To find out where you currently stand credit-wise, you should go to annualcreditreport.com and try to download your credit report from each of the three major credit reporting bureaus: Experion, TransUnion and Equifax.

QUESTION: I will be graduating from college in January. I realize I will need to suddenly start purchasing a lot of things – car, renting an apartment (hopefully, buying a home soon), furniture, etc. How do I start establishing a good credit history?

ANSWER: According to the Consumer Protection Finance Agency, some 26 million Americans – 1 in 10 adults -- are “credit invisible.” They either have no credit history or not enough credit to produce a credit score. As a college student not yet on your own, you could very well be one of these people.

To find out where you currently stand credit-wise, you should go to annualcreditreport.com and try to download your credit report from each of the three major credit reporting bureaus: Experion, TransUnion and Equifax. Through April 2021, the reporting agencies are offering free weekly credit reports. You can also sign up for a free account at each of the three agencies which will give you access to their educational credit scores

If you don’t get a report from any of the bureaus, you need to start building credit. The best way to do this is to apply for a secured credit card from a local bank, preferably one where you already have a checking or savings account.

Applying for a gas card is another good starting point. You won’t have a very large credit line, but in a few months, you can ask for more. Use the secured card or gas card a few times every month, and immediately pay it off.

After a few months, you will likely start receiving credit card offers. If not, apply for a regular credit card at your local bank.

The most important thing for good credit is to pay your credit card bill diligently, even weekly, every month. There is no fee or penalty for paying your credit card bill early, but there sure is for paying it late. By paying down your credit card balance, or not carrying a balance at all, on time every month, you will start to generate a very positive credit history. It’s important, however, not to access more than 30 percent of your total credit limit, and also to pay all of your other bills on time.

The educational credit scores you can get from the three credit reporting bureaus are different from the credit score a lender will pull when you apply for an auto or home loan. While not your exact score, they will serve as a good gauge about how you are doing credit-wise and whether the scores increase or decrease over time.

Your credit history will dictate so much of your future – from renting an apartment to buying a home or car, even getting a good job. Following these steps should put you on the path to a very bright credit future.

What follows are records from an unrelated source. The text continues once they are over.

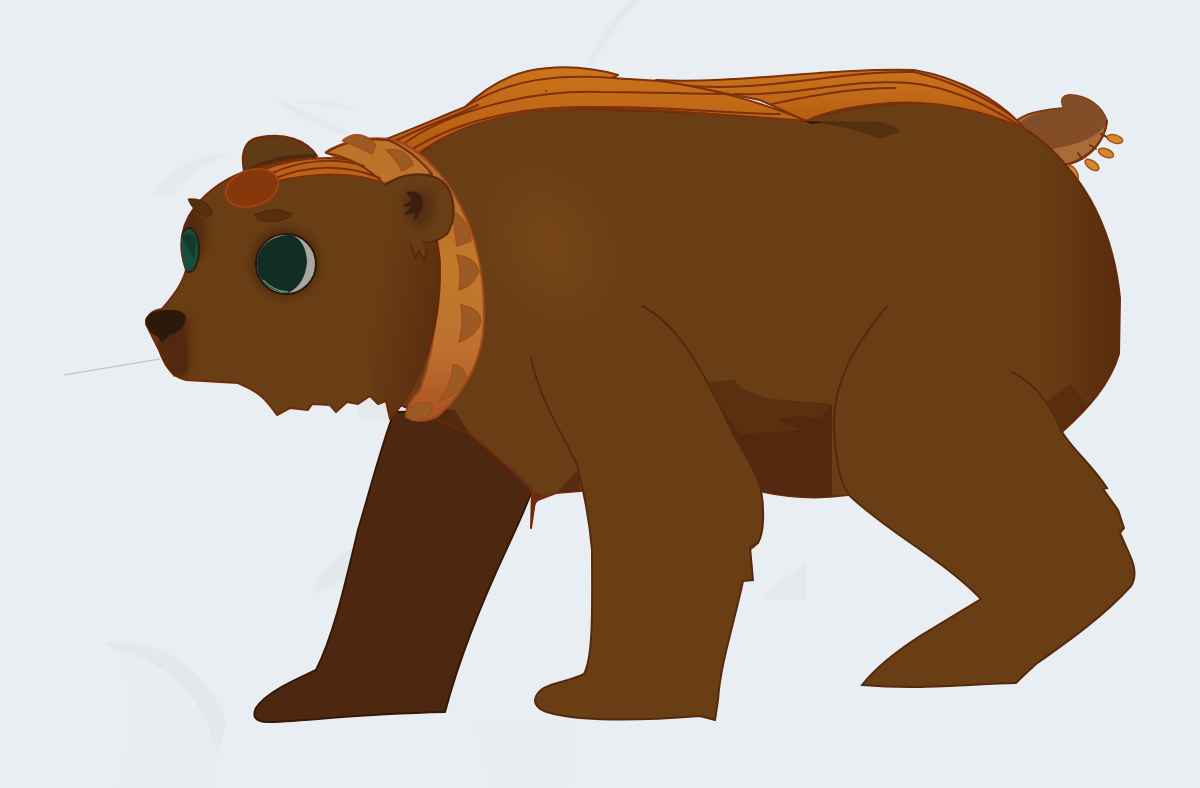
<!DOCTYPE html>
<html lang="en">
<head>
<meta charset="utf-8">
<title>Bear with woven collar</title>
<style>
:root {
  --sky: #e8eef2;
  --smudge: #e1e6ea;
  --fur: #693e14;
  --fur-dark: #4d270f;
  --fur-shade: #52290f;
  --outline: #702a0c;
  --crease: #56290c;
  --cloth: #bd6216;
  --cloth-light: #cc751a;
  --cloth-line: #7c300b;
  --collar: #bc742a;
  --bead: #9c5a25;
  --gem: #87370c;
  --eye: #122e24;
  --nose: #2d1909;
}
html, body { margin: 0; height: 100%; overflow: hidden; background: var(--sky); }
.scene { display: block; width: 1200px; height: 788px; }
.smudges { fill: var(--smudge); opacity: .65; }
.fur { fill: var(--fur); stroke: var(--outline); stroke-width: 2; stroke-linejoin: round; }
.far-leg { fill: var(--fur-dark); stroke: #351808; stroke-width: 2; stroke-linejoin: round; }
.crease { fill: none; stroke: var(--crease); stroke-width: 2; stroke-linecap: round; }
.cloth { stroke: var(--cloth-line); stroke-width: 2; stroke-linejoin: round; }
.fold { fill: none; stroke: var(--cloth-line); stroke-width: 2; stroke-linecap: round; }
.bead { fill: var(--bead); stroke: #a4501c; stroke-width: 1.5; }
.fringe { fill: #d5882c; stroke: #a3511d; stroke-width: 1.5; }
</style>
</head>
<body>
<svg class="scene" viewBox="0 0 1200 788" role="img" aria-label="A brown bear wearing an orange back cloth, headband and beaded collar">
  <defs>
    <linearGradient id="cloth-fill" x1="0" y1="0" x2="0" y2="1">
      <stop offset="0" stop-color="#cc751a"/>
      <stop offset="1" stop-color="#b35812"/>
    </linearGradient>
    <linearGradient id="collar-fill" x1="0" y1="0" x2="0" y2="1">
      <stop offset="0" stop-color="#b4662a"/>
      <stop offset=".45" stop-color="#c17a2a"/>
      <stop offset=".75" stop-color="#bd7030"/>
      <stop offset="1" stop-color="#a9521f"/>
    </linearGradient>
    <linearGradient id="rump-shade" gradientUnits="userSpaceOnUse" x1="1040" y1="0" x2="1122" y2="0">
      <stop offset="0" stop-color="#56290c" stop-opacity="0"/>
      <stop offset="1" stop-color="#56290c" stop-opacity=".9"/>
    </linearGradient>
    <linearGradient id="cheek-shade" gradientUnits="userSpaceOnUse" x1="375" y1="300" x2="440" y2="312">
      <stop offset="0" stop-color="#56290c" stop-opacity="0"/>
      <stop offset="1" stop-color="#56290c" stop-opacity=".75"/>
    </linearGradient>
    <radialGradient id="shoulder-glow">
      <stop offset="0" stop-color="#7a4817" stop-opacity=".8"/>
      <stop offset="1" stop-color="#7a4817" stop-opacity="0"/>
    </radialGradient>
    <radialGradient id="eye-shade">
      <stop offset=".6" stop-color="#4a260d"/>
      <stop offset="1" stop-color="#5a3010" stop-opacity="0"/>
    </radialGradient>
    <filter id="soft" x="-30%" y="-30%" width="160%" height="160%"><feGaussianBlur stdDeviation="5"/></filter>
    <path id="body-shape" d="M400 175C425 140 480 116 540 108L820 116C860 105 920 98 965 106C1010 114 1045 138 1070 170C1098 204 1115 248 1120 298L1119 354C1110 384 1089 408 1062 432L860 470L848 495Q805 501 764 492L700 480L580 491L556 493L535 501L531 528L532 491C515 470 490 452 468 432L400 405Z"/>
    <path id="head-shape" d="M186 270C177 245 182 224 194 208C208 190 228 176 255 168C300 153 350 155 388 178C420 195 440 225 440 270C440 330 425 380 390 419L386 401L378 404L370 396L358 404L347 402L336 412L330 405L312 404L308 410L290 408L277 415C268 402 262 393 238 383L186 380C170 377 163 361 159 350C154 340 151 334 146 324Q147 311 162 309C173 296 182 285 186 270Z"/>
    <clipPath id="body-clip"><use href="#body-shape"/></clipPath>
    <clipPath id="head-clip"><use href="#head-shape"/></clipPath>
    <clipPath id="far-eye-clip"><use href="#head-shape"/></clipPath>
  </defs>

  <rect width="1200" height="788" fill="var(--sky)"/>

  <g class="smudges">
    <path d="M586 65C598 40 612 18 630 0H641C620 20 606 40 594 65Z"/>
    <path d="M270 98Q310 110 358 138L340 134Q300 120 270 98ZM295 103Q330 94 360 112Q330 104 295 103Z"/>
    <path d="M154 196C165 170 195 155 230 152C205 165 180 180 172 194Z"/>
    <path d="M104 644Q130 640 160 650C195 665 218 695 226 722L217 758C210 710 175 665 120 651Z"/>
    <path d="M760 599L806 561V599Z"/>
    <path d="M313 595C320 570 335 555 360 545L345 580Z"/>
    <path d="M355 402L392 400L388 420H360Z"/>
    <path d="M120 655C165 668 205 705 217 755L212 788H116C130 740 133 700 120 655ZM474 724H578L570 788H490Z" opacity=".3"/>
  </g>
  <path class="whisker" d="M64 375L160 359" fill="none" stroke="#b9beb9"/>

  <g class="tail">
    <path d="M1010 128C1020 112 1045 110 1064 108Q1058 96 1070 95C1088 96 1102 106 1107 121C1104 145 1086 163 1060 166Z" fill="#a96b3a" stroke="#7b3a17" stroke-width="2"/>
    <path d="M1016 126C1030 112 1048 111 1064 108Q1058 96 1070 95C1088 96 1102 106 1107 121Q1100 142 1046 150Z" fill="#834d27"/>
    <path class="fold" d="M1107 121C1106 140 1088 160 1064 165M1101 134l6 3M1090 145l6 4M1078 153l4 6"/>
    <g class="fringe">
      <ellipse cx="1115" cy="139" rx="8" ry="4" transform="rotate(15 1115 139)"/>
      <ellipse cx="1106" cy="153" rx="8" ry="4" transform="rotate(22 1106 153)"/>
      <ellipse cx="1092" cy="165" rx="8" ry="4" transform="rotate(35 1092 165)"/>
      <ellipse cx="1073" cy="173" rx="8" ry="4" transform="rotate(60 1073 173)"/>
    </g>
  </g>

  <path class="far-leg" d="M394 412C380 450 370 490 358 530C346 580 334 635 316 670C295 680 266 692 256 708Q250 721 266 722C300 722 350 714 445 712C460 655 485 595 508 546Q524 512 534 486L470 410Z"/>

  <g class="body">
    <use href="#body-shape" class="fur"/>
    <g clip-path="url(#body-clip)">
      <rect x="1040" y="100" width="90" height="340" fill="url(#rump-shade)"/>
      <ellipse cx="550" cy="245" rx="75" ry="100" fill="url(#shoulder-glow)" transform="rotate(-25 550 245)"/>
      <path d="M704 383L733 380L746 391L770 399L832 404V500H748Z" fill="var(--fur-shade)"/>
      <path d="M704 383L733 380L746 391L770 399L832 404L820 418Q790 414 778 420L800 430L740 434Z" fill="#5a3011"/>
      <path d="M1046 402L1070 384L1090 408L1062 432Z" fill="var(--crease)" opacity=".65"/>
      <path d="M403 405L455 410L468 432Q430 420 403 425Z" fill="var(--fur-shade)"/>
      <path d="M557 492L580 468V492Z" fill="var(--crease)" opacity=".8"/>
    </g>
    <path d="M806 121L880 122Q898 126 899 132L880 139Q848 126 806 121Z" fill="#53300f"/>
    <path d="M531 492L543 494L535 505L531 528Z" fill="var(--outline)"/>
  </g>

  <g class="back-cloth">
    <path class="cloth" fill="url(#cloth-fill)" d="M656 80C740 84 820 68 914 70C960 78 1000 100 1026 130C990 112 940 100 890 103C850 106 822 113 806 121L760 100Z"/>
    <path class="fold" d="M680 85C760 94 840 70 914 72C955 82 985 97 1012 116M735 94C800 96 850 78 910 83C950 87 985 103 1020 126M772 104C810 96 850 88 895 88"/>
    <path class="cloth" fill="url(#cloth-fill)" d="M386 139C410 130 440 117 465 107C482 91 502 77 528 71Q572 62 618 75L612 78L660 81C710 88 765 103 806 121C710 114 610 103 530 112C480 120 446 132 412 158Z"/>
    <path class="fold" d="M465 107C510 78 560 74 614 78M402 145C450 110 530 90 600 92C650 92 690 94 726 94M408 152C455 121 520 106 590 107C670 106 730 114 780 114M395 141C425 126 450 118 478 105"/>
    <circle cx="546" cy="91" r="1" fill="var(--cloth-line)"/>
    <path d="M804 121L824 122L812 124Z" fill="#2d1608"/>
  </g>

  <g class="near-front-leg">
    <path d="M642 306C680 325 705 375 733 433C750 465 763 480 763 510Q764 530 758 544Q752 550 750 550L753 580L743 581C735 620 720 665 718 700L715 720L700 716C650 720 590 722 554 714Q535 710 535 700C538 682 565 684 584 674C594 655 592 600 592 550C589 515 583 490 577 464C560 430 540 400 531 358Z" fill="var(--fur)"/>
    <path class="crease" d="M642 306C680 325 705 375 733 433C750 465 763 480 763 510Q764 532 758 543L750 547L753 580L743 581C735 620 720 665 718 700L715 720L700 716C650 720 590 722 554 714Q535 710 535 700C538 682 565 684 584 674C594 655 592 600 592 550C589 515 583 490 577 464C560 430 540 400 531 358"/>
  </g>

  <g class="near-hind-leg">
    <path d="M887 306C855 345 833 382 834 425Q836 480 850 496C890 534 940 557 981 599L920 636Q880 662 862 685C920 690 970 684 1016 683Q1024 675 1036 664C1070 640 1105 615 1131 586Q1138 575 1131 558L1120 533L1124 528L1118 510L1103 489L1107 488C1092 465 1073 450 1062 432C1049 400 1032 382 1012 372Z" fill="var(--fur)"/>
    <path class="crease" d="M887 306C855 345 833 382 834 425Q836 480 850 496C890 534 940 557 981 599L920 636Q880 662 862 685C920 690 970 684 1016 683Q1024 675 1036 664C1070 640 1105 615 1131 586Q1138 575 1131 558L1120 533L1124 528L1118 510L1103 489L1107 488C1092 465 1073 450 1062 432C1049 400 1032 382 1012 372"/>
  </g>

  <g class="collar">
    <path d="M326 152C340 142 370 135 394 140C420 148 446 176 460 205C476 235 485 275 484 322C483 356 468 390 438 416Q420 425 406 417Q405 405 420 390C440 335 440 275 431 235L400 190Z" fill="url(#collar-fill)" stroke="#9a471b" stroke-width="2"/>
    <g class="bead">
      <path d="M343 140Q358 128 376 143L368 151Q354 143 343 140Z"/>
      <path d="M386 150Q405 147 413 164L402 171Q395 158 386 150Z"/>
      <path d="M452 210Q470 222 471 241L457 246Z"/>
      <path d="M457 255Q476 258 479 272Q472 287 459 290Q462 272 457 255Z"/>
      <path d="M461 305Q480 308 481 322Q475 337 459 342Q464 324 461 305Z"/>
      <path d="M453 365Q465 365 466 380Q458 396 440 400Q452 383 453 365Z"/>
      <path d="M408 410Q416 400 432 404Q434 416 418 420Q405 421 408 410Z"/>
    </g>
  </g>

  <g class="head">
    <path d="M244 171C240 150 246 139 261 137C284 133 306 139 317 156L282 169Z" fill="#603b14" stroke="var(--outline)" stroke-width="2"/>
    <path d="M246 170Q270 154 315 154L317 159L250 175Z" fill="#4d2b10"/>
    <use href="#head-shape" class="fur"/>
    <g clip-path="url(#head-clip)">
      <rect x="370" y="180" width="75" height="245" fill="url(#cheek-shade)"/>
      <path d="M158 335L188 315V374L175 380Z" fill="#54280d" filter="url(#soft)"/>
      <ellipse cx="192" cy="234" rx="14" ry="26" fill="#53290d" filter="url(#soft)"/>
    </g>

    <g class="headband">
      <path class="cloth" fill="var(--cloth)" d="M262 170C300 156 350 151 390 174L388 185C355 170 310 173 274 182Z"/>
      <path class="cloth" fill="var(--collar)" d="M326 153Q350 137 388 140Q412 150 432 174L396 180L384 184Q360 159 326 153Z"/>
      <g class="bead">
        <path d="M343 141Q358 128 376 145L372 154Q354 145 343 141Z"/>
        <path d="M386 150Q407 147 413 165L402 171Q395 158 386 150Z"/>
      </g>
      <path class="fold" d="M270 174C300 160 335 157 364 166M273 179C310 164 345 164 380 178"/>
      <ellipse cx="252" cy="188" rx="27" ry="18" transform="rotate(-18 252 188)" fill="var(--gem)" stroke="#9f4310" stroke-width="2"/>
    </g>

    <g class="near-ear">
      <path d="M384 186C400 173 426 170 442 181C456 194 457 218 447 234Q435 244 423 242L426 260L419 253L414 257L411 246Q401 225 384 186Z" fill="var(--fur)"/>
      <path class="crease" d="M384 186C400 173 426 170 442 181C456 194 457 218 447 234Q435 244 423 242M411 244l4 14l4 -7l5 9l3 -9"/>
      <path d="M405 194Q424 182 434 199Q437 217 418 232Q417 222 403 216L410 208L402 206Z" fill="#522d12" filter="url(#soft)"/>
      <path d="M406 192Q422 189 423 204Q422 212 414 221L415 213L403 215L411 207L402 206L412 200Z" fill="#3d1d0b"/>
    </g>

    <g class="brows" fill="#54300f" stroke="#4b260c">
      <path d="M188 199Q204 197 212 210Q213 218 205 216Q193 212 188 199Z"/>
      <path d="M255 215Q272 205 292 214Q284 223 265 221Q256 220 255 215Z"/>
    </g>

    <g class="eyes">
      <g clip-path="url(#far-eye-clip)">
        <ellipse cx="189" cy="250" rx="10" ry="22" fill="#14503d" stroke="#351c0b" stroke-width="2"/>
        <path d="M182 238Q190 228 196 240L194 258Z" fill="var(--eye)" opacity=".6"/>
      </g>
      <ellipse cx="285" cy="263" rx="42" ry="43" fill="url(#eye-shade)"/>
      <ellipse cx="286" cy="264" rx="30" ry="30" fill="#aaa7a0" stroke="#2b180b" stroke-width="2"/>
      <path d="M257 264C257 246 272 235 291 235Q306 240 307 262Q305 285 288 293C269 292 257 280 257 264Z" fill="var(--eye)"/>
      <path d="M263 280Q273 291 288 292" fill="none" stroke="#4e9479" stroke-width="1.5"/>
    </g>

    <path class="muzzle-shade" d="M157 342L184 326Q190 350 187 373L174 377Q162 364 157 342Z" fill="#51280e" opacity=".75"/>
    <path class="nose" d="M145 320Q148 311 165 310Q183 308 186 317Q185 331 169 335L162 343L158 337Q148 333 145 320Z" fill="var(--nose)"/>
  </g>
</svg>
</body>
</html>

Linda Goodspeed is a longtime real estate writer and author of “In and out of Darkness.” Email her at: lrgoodspeed@comcast.net.